## Saved data entries:
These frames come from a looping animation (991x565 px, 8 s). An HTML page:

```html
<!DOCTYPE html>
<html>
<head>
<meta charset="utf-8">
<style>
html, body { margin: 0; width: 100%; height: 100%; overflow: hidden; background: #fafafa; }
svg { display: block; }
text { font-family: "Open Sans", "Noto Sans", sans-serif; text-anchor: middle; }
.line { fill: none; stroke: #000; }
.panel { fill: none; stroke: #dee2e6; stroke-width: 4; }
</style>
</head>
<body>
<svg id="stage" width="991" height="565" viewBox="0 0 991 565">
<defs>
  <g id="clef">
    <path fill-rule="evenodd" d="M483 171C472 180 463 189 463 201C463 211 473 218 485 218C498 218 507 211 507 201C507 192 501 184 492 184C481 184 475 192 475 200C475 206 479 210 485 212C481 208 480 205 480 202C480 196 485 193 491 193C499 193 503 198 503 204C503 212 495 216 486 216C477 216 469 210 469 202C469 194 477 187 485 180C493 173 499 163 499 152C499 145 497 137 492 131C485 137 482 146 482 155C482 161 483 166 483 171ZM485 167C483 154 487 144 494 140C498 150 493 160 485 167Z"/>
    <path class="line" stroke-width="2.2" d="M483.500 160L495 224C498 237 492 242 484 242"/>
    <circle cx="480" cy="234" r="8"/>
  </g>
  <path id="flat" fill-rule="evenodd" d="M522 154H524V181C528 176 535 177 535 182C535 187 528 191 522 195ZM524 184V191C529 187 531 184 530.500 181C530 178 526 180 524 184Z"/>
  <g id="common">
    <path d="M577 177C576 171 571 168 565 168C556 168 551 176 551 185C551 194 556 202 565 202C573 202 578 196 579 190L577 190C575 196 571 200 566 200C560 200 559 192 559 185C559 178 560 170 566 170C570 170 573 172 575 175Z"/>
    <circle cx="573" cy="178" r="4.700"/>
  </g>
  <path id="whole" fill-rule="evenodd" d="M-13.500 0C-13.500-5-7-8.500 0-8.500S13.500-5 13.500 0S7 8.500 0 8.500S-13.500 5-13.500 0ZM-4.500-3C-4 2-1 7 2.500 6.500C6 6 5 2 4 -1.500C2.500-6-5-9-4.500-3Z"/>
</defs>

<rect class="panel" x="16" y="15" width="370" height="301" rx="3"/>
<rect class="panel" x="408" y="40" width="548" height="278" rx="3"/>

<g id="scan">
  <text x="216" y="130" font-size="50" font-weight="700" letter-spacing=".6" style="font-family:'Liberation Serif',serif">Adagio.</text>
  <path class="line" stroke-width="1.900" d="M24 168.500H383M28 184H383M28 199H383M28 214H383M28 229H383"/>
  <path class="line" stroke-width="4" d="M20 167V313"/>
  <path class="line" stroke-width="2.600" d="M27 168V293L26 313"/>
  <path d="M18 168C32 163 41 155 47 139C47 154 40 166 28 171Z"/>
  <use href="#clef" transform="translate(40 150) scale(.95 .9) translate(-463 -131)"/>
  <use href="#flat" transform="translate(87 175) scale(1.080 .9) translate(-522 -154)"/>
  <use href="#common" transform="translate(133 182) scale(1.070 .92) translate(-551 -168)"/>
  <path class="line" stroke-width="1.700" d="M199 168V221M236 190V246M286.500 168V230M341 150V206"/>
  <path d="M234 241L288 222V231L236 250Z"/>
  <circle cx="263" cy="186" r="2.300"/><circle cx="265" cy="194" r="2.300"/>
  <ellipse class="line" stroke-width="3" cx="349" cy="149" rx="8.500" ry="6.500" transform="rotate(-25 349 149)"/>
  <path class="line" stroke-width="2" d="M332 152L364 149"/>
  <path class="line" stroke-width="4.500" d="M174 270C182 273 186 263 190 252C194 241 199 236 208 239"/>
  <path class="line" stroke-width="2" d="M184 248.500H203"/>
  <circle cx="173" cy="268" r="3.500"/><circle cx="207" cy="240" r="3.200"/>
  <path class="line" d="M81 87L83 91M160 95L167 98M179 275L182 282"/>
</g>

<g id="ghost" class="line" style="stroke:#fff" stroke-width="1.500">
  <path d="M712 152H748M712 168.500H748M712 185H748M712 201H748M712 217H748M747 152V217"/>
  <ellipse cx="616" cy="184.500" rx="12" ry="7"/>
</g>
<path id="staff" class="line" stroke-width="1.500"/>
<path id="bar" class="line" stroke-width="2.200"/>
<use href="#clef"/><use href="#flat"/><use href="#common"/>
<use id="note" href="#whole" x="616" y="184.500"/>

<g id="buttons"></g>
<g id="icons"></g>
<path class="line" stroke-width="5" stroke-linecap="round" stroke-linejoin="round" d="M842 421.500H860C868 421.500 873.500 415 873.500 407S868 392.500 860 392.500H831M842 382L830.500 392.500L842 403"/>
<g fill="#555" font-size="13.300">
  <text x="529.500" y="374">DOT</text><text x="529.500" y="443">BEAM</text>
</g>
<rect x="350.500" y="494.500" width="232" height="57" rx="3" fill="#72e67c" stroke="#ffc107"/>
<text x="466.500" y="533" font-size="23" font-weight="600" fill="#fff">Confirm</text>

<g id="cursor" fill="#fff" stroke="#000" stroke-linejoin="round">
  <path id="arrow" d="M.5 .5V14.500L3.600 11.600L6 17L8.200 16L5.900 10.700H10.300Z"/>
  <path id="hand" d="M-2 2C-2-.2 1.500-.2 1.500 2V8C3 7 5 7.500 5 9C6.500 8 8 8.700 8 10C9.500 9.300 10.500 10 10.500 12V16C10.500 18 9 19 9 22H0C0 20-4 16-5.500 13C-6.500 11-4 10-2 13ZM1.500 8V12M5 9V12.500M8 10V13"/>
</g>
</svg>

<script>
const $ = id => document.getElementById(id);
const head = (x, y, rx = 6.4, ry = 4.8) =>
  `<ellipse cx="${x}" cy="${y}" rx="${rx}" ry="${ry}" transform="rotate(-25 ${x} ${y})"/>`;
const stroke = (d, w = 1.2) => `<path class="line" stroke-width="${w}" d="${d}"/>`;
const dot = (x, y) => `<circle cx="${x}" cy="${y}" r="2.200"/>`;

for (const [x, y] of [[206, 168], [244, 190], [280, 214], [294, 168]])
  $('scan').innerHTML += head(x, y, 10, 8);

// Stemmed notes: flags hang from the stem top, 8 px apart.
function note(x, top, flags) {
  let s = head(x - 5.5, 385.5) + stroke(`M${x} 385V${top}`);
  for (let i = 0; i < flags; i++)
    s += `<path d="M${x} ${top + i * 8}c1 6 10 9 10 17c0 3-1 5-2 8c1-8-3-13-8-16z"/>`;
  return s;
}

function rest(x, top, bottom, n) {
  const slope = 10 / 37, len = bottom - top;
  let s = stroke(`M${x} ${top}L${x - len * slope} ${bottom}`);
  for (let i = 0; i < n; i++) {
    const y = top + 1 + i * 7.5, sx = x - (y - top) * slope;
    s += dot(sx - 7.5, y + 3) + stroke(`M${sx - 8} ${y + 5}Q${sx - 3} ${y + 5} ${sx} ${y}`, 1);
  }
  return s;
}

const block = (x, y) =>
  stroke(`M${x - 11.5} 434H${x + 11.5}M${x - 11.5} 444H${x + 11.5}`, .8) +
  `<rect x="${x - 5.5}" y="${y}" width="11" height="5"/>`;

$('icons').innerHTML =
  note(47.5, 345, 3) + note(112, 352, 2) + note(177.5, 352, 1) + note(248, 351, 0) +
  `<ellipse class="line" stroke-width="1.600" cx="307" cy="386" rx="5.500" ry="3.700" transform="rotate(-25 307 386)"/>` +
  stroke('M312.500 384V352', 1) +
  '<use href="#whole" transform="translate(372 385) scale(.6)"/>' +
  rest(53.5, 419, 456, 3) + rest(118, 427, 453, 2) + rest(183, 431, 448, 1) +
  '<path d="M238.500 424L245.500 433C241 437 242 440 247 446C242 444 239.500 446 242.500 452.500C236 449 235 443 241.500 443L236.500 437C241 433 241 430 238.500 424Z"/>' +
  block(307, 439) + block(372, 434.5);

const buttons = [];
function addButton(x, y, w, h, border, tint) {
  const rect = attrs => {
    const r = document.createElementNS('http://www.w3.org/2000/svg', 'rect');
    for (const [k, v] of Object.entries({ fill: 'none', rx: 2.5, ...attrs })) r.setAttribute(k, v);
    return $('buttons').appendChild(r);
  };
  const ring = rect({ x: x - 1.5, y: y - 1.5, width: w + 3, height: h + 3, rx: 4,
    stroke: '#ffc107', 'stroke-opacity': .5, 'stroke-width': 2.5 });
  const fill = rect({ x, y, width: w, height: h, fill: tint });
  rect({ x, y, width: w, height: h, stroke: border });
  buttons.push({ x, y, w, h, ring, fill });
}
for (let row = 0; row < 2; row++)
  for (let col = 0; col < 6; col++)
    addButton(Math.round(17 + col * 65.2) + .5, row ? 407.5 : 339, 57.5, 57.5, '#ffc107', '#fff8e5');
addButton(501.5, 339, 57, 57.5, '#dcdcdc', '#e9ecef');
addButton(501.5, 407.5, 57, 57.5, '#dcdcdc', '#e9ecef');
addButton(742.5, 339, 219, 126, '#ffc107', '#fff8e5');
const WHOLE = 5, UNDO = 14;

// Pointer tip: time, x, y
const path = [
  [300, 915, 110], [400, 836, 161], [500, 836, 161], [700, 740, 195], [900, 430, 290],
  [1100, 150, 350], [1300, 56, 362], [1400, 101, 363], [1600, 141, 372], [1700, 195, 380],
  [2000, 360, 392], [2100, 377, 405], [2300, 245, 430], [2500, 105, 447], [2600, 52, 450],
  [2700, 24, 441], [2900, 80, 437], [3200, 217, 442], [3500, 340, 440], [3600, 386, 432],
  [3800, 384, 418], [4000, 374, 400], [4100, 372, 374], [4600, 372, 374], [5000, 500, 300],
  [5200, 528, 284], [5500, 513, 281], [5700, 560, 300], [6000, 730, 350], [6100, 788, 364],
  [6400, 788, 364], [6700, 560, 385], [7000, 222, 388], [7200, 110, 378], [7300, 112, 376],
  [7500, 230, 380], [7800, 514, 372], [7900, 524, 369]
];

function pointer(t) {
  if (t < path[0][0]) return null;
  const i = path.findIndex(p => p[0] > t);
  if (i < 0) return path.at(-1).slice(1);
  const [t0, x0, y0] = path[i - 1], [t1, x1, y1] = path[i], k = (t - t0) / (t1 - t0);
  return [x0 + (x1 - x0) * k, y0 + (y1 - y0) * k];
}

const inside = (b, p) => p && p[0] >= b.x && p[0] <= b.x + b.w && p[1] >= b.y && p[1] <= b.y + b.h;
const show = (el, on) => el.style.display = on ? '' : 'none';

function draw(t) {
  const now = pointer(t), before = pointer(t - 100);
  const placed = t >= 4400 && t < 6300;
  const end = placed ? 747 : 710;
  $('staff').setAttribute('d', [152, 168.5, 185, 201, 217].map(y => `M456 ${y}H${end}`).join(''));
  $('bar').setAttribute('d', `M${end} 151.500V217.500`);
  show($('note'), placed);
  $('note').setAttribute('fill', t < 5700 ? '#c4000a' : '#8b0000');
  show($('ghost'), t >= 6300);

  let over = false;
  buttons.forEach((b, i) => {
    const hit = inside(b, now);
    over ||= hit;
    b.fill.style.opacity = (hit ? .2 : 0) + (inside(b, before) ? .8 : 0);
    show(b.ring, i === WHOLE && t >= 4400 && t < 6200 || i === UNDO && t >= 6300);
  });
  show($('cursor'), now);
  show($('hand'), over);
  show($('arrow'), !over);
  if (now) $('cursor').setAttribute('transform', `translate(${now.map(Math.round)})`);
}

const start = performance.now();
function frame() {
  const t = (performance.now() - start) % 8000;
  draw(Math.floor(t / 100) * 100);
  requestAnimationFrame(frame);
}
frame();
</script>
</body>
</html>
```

## Try it:
Where a line of the data holds "dcdcdc", show that line.

## The answer:
addButton(501.5, 339, 57, 57.5, '#dcdcdc', '#e9ecef');
addButton(501.5, 407.5, 57, 57.5, '#dcdcdc', '#e9ecef');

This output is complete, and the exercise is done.